Questions About Knee Surgery
When can I do normal around-the-house activities?
You can – and should – follow all of the activities that your therapists showed you as soon as you arrive home. For example, you may climb stairs one after the other; just follow the technique you were taught. You will be able to resume normal stair climbing in about two or three months. Knee replacement patients can begin to kneel when you feel comfortable.
When can I shower?
You will be helped to shower while still in the Hospital. Continue as you are shown when you go home.
How long do I need to use the walker or cane?
Let your physician tell you when to stop. Expect to use the walker for about four to six weeks, and the cane for as long as three months.
When can I drive?
In about four to eight weeks. Your doctor will let you know when you are ready. You also need to be careful about riding as a passenger in either a car, train, or plane for the first few weeks following surgery. Plans for all long trips should be reviewed with your surgeon.
When can I return to work?
This depends upon the type of work you do. Plan to resume your work schedule in about three months.
When can I resume sexual activities?
In about four to six weeks when you feel comfortable.
When can I resume recreational activities?
If you are a swimmer, you need to wait about one month until your wound is completely healed. If golf is your hobby, you may need to wait about three full months. Your physician will be able to provide a more exact time frame.
How long will I have pain?
Our goal is to minimize your discomfort. The amount of pain varies from individual to individual. You should note a gradual reduction in pain over the first few weeks.
When do I start strengthening exercises?
Generally within the first few weeks, you will begin a modified exercise program. Four to six weeks after surgery, therapy will begin for strengthening. It may take some time before you feel you are returning to normal function. Do not get discouraged.
How long will the swelling last?
About two to three months for total knee replacement patients.
How long will I need to take a blood-thinning medicine?
About four to six weeks. Your physician will tell you when to stop.
How long will I be in the Hospital?
Most patients stay between three and five days.
Where do I go after my hospitalization?
There are three possibilities: home, an acute rehabilitation facility, or a subacute or extended care facility.
Home: if you go directly home from the Hospital, you may receive therapy as an outpatient. Knee replacement patients may need therapy as much as three times per week. Please discuss questions about outpatient therapy with your surgeon or therapist. Be aware that you will need transportation to and from outpatient therapy!
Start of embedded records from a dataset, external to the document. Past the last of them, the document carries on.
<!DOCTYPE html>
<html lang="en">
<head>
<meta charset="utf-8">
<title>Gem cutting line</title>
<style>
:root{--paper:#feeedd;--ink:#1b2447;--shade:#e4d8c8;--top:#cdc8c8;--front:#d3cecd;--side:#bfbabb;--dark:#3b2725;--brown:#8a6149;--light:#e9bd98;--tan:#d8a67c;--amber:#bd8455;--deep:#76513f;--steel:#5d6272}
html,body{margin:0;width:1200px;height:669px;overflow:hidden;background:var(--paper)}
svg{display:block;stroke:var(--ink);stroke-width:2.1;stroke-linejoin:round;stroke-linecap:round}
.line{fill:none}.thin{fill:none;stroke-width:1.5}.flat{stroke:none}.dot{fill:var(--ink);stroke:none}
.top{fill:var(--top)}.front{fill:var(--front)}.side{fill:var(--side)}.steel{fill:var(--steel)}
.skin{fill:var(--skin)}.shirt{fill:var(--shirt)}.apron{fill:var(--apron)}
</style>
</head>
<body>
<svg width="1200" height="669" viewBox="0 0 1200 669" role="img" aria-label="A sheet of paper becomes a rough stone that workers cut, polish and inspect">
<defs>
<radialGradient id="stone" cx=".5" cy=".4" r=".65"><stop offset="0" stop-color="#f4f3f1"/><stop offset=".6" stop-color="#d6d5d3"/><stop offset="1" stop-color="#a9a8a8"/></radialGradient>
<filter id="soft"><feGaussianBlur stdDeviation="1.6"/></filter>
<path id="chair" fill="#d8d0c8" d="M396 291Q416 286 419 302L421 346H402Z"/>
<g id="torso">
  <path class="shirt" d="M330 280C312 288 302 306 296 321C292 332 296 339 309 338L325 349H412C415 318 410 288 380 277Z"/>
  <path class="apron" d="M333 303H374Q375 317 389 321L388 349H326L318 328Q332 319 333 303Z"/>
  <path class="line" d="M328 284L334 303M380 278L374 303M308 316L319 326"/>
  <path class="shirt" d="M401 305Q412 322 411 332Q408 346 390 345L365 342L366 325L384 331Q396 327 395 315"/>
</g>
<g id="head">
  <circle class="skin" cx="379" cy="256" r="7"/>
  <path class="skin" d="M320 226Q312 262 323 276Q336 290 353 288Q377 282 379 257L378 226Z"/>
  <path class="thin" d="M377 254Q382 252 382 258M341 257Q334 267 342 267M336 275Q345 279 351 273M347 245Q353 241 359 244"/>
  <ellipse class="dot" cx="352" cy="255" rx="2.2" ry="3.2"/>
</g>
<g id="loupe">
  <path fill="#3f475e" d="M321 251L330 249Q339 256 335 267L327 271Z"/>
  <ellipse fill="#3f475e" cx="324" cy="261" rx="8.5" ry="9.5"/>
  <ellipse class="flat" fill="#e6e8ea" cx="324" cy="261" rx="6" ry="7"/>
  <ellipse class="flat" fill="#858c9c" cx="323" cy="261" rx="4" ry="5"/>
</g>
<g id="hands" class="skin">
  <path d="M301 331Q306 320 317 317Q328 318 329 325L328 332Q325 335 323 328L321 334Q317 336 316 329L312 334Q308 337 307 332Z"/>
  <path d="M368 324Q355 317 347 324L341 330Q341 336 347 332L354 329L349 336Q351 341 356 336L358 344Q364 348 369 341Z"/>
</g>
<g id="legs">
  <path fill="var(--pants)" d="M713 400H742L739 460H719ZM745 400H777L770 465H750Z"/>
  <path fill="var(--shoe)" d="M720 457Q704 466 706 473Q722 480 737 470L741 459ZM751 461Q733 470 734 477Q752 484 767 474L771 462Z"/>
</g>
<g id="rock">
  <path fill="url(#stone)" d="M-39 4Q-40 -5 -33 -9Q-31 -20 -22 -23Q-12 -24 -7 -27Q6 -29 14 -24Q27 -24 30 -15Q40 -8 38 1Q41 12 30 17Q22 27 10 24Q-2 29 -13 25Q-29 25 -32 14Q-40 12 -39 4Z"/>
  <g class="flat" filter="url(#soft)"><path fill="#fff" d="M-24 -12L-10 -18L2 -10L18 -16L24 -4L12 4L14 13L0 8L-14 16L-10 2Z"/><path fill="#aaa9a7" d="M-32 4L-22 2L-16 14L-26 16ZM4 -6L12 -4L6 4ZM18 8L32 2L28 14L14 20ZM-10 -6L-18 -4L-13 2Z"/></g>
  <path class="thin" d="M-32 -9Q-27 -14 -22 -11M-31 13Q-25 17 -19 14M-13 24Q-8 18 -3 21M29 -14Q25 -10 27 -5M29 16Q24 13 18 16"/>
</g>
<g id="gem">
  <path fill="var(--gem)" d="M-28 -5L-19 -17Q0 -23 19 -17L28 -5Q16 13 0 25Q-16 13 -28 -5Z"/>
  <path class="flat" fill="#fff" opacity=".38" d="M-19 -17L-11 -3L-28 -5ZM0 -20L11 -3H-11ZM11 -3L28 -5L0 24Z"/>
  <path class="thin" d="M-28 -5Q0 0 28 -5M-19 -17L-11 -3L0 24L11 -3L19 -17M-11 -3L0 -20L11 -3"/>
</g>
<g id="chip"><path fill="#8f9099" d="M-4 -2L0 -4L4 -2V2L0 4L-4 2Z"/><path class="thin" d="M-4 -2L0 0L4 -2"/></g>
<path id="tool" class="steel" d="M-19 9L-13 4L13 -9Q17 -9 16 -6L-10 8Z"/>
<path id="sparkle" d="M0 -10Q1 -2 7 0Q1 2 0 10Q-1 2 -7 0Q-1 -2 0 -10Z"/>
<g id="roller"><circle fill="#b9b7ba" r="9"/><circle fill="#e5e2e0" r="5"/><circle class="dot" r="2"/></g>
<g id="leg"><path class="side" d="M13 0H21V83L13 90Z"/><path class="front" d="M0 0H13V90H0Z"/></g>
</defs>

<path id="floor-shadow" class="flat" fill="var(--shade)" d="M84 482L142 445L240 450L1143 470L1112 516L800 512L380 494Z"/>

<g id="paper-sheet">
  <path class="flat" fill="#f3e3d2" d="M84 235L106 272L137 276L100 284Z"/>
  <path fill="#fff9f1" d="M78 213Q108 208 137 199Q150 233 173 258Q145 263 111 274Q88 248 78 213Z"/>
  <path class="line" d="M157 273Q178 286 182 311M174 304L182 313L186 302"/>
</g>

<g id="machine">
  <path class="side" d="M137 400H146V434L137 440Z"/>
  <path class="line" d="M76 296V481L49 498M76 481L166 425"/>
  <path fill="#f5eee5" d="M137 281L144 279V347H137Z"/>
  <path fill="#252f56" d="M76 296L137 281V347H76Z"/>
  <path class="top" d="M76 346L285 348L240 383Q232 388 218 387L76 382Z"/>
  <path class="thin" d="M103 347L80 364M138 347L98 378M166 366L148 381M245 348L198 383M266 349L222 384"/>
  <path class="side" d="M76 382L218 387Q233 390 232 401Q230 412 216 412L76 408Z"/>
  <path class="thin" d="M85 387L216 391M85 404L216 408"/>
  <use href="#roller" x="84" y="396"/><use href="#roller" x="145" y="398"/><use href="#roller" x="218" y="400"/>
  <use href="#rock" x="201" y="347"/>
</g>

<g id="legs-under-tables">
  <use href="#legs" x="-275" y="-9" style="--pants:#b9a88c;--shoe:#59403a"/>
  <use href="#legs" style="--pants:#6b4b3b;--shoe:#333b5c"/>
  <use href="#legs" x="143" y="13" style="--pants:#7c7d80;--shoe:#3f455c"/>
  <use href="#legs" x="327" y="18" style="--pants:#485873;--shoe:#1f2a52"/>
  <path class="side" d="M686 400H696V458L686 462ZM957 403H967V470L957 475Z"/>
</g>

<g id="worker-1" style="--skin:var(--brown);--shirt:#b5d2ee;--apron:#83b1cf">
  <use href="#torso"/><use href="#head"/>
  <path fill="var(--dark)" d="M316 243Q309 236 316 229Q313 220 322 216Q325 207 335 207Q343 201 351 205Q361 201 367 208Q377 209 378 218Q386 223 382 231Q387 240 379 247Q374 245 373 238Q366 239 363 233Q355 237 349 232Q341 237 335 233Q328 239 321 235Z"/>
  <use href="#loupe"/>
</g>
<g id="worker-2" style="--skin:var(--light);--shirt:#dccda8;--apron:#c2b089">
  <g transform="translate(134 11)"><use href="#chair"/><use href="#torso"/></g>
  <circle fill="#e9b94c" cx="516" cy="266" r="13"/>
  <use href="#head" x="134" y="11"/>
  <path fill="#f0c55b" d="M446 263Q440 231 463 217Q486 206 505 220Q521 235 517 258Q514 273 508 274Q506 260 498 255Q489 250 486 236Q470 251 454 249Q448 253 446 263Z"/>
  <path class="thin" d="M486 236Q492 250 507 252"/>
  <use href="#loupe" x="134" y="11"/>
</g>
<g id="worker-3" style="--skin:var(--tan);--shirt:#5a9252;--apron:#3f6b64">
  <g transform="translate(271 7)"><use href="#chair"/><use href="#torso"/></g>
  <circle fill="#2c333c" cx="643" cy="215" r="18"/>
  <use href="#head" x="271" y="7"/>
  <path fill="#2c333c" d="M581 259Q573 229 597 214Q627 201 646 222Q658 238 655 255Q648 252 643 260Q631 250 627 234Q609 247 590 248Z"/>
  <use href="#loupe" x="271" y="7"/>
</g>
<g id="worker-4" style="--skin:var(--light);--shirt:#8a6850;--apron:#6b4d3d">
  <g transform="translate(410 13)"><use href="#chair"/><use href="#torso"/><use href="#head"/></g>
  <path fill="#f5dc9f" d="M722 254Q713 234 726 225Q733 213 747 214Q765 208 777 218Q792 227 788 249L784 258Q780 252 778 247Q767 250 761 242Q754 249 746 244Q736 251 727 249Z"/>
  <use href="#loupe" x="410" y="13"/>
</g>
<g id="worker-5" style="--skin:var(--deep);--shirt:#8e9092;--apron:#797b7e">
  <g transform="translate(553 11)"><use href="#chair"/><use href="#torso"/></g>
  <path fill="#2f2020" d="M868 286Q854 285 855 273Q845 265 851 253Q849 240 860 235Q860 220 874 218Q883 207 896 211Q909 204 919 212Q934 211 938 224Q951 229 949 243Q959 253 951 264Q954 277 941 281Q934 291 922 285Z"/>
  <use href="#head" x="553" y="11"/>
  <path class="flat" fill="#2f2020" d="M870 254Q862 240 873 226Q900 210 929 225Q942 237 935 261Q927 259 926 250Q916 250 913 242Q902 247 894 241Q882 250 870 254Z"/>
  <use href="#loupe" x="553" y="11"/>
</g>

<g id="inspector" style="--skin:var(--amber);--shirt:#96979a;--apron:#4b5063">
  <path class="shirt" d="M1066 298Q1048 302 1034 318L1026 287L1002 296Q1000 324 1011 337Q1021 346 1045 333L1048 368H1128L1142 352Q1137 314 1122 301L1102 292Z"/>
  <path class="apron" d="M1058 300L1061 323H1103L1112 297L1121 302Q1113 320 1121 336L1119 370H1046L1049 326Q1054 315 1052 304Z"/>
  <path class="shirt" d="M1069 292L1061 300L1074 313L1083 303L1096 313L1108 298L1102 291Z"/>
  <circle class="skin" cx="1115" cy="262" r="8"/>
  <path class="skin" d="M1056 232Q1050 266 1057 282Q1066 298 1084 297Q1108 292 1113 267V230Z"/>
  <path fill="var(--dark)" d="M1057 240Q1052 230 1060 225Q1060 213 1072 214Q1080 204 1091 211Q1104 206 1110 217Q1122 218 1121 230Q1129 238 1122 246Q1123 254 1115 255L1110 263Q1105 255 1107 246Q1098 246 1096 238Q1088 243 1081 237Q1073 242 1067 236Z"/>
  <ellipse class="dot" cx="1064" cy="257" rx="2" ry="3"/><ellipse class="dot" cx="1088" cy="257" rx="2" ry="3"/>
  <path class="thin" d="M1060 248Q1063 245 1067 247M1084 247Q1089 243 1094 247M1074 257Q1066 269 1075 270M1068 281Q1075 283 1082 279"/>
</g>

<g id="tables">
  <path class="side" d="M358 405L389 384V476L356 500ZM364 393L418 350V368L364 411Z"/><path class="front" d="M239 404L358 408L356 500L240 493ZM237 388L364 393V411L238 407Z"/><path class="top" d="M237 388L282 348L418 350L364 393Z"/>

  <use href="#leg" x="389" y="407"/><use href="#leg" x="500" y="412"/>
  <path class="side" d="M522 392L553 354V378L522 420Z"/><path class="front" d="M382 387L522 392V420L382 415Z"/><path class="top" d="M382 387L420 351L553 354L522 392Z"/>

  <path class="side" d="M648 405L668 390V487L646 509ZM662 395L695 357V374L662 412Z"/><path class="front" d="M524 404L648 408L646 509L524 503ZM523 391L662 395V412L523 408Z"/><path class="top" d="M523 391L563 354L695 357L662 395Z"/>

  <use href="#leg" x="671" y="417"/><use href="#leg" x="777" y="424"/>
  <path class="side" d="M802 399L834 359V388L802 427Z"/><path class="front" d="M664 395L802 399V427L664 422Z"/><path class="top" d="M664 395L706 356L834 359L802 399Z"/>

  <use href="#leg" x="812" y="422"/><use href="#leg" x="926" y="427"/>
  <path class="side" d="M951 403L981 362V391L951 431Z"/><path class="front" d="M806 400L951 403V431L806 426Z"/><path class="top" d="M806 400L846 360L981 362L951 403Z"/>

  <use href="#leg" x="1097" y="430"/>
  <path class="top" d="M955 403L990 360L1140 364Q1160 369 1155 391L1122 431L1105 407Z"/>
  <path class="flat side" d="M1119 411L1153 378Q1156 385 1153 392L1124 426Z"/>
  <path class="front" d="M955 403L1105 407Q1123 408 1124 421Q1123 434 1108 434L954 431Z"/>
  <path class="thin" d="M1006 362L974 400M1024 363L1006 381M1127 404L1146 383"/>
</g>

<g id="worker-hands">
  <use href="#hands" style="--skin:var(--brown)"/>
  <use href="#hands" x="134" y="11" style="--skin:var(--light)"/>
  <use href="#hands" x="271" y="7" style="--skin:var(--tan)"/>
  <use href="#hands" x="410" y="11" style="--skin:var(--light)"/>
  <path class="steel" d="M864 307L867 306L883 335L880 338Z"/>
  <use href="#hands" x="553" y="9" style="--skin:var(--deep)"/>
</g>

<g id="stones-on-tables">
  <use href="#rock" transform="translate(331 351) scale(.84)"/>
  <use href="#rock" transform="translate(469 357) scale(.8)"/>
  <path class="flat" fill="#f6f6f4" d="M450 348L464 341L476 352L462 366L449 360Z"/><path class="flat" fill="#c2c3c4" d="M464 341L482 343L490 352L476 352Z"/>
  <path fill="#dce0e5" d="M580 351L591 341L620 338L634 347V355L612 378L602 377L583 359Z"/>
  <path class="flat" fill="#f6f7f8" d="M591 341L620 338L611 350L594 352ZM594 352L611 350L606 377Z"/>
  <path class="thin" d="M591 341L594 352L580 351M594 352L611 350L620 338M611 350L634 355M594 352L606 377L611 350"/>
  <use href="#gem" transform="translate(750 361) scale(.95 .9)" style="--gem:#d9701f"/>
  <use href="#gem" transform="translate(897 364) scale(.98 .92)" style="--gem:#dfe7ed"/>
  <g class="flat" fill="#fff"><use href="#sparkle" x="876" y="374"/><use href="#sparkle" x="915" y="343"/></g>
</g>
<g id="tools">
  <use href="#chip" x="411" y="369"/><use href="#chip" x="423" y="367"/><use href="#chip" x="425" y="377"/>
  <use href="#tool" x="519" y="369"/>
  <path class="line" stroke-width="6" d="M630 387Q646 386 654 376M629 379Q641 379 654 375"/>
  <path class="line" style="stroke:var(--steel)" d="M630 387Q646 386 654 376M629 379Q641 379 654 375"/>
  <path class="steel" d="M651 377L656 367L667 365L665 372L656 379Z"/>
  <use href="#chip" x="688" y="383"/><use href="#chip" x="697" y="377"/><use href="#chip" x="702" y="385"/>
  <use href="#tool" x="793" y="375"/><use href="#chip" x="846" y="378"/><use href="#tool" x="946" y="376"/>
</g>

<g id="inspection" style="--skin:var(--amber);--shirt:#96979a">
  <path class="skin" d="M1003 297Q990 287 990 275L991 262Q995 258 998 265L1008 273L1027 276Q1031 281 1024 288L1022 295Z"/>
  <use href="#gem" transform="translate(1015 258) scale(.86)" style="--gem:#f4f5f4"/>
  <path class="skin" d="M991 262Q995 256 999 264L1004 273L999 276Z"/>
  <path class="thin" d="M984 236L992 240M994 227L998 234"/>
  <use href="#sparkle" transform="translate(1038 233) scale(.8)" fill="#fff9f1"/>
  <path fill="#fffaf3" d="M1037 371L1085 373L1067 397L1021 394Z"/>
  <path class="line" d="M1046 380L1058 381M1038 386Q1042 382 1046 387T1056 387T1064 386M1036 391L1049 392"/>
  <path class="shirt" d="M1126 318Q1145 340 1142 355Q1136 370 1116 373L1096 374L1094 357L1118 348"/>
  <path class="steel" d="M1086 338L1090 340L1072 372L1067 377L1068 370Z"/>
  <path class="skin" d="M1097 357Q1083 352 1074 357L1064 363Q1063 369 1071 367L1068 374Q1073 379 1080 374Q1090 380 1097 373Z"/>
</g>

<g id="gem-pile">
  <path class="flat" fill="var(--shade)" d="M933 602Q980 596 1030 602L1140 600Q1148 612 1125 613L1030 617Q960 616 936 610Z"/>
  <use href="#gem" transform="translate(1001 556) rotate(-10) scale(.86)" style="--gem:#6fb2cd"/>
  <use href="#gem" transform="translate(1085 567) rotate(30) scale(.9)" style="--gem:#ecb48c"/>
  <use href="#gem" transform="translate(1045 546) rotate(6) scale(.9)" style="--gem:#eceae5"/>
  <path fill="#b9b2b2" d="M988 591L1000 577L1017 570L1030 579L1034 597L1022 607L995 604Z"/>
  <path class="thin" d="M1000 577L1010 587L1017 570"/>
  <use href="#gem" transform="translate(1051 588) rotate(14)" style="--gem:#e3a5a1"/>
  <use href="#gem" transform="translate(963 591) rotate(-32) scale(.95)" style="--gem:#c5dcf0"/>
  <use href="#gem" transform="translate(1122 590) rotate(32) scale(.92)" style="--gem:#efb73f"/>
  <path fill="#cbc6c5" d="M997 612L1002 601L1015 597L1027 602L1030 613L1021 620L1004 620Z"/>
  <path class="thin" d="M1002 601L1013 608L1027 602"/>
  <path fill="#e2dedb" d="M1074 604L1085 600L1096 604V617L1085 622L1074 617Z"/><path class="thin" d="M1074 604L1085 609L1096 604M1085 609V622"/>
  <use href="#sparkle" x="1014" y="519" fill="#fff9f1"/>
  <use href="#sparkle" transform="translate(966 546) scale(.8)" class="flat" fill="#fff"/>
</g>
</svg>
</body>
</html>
Your therapist and social worker will work together to obtain any special equipment or services that you may need at home.
Acute Rehabilitation Facility: you will receive approximately three hours of physical and occupational therapy daily; this intensity of therapy may help you go home faster.
Subacute Rehabilitation or Extended Care Facility: at such a center, you will receive about 1-1/2 hours of physical and occupational therapy each day.
What determines whether I need to go to a rehabilitation center or can go home following surgery?
Primarily your progress during your physical therapy sessions immediately after surgery. The layout of your home, as well as the amount and kind of support you have there, are important considerations. Your physician, case manager, therapists, and nursing team will help you plan for your discharge.
If I need to go to a rehab center, how long will I be there?
Five to seven days. Keep in mind that total knee replacement patients may require outpatient physical therapy even after they leave the rehab center.
Will I be able to go through metal detectors?
It is possible that you will set off a metal detector. Ask your surgeon or the Hospital for a joint prosthesis identification card to carry with you.
What else do I need to know?
Information about follow-up care, diet, incisional care, and medications will be discussed with you before you are discharged from the Hospital. Please ask if there is something you do not understand. Once you are discharged, you may still have questions or concerns that are important. Please feel free to contact your physician’s office, or call 484-628-JOINT.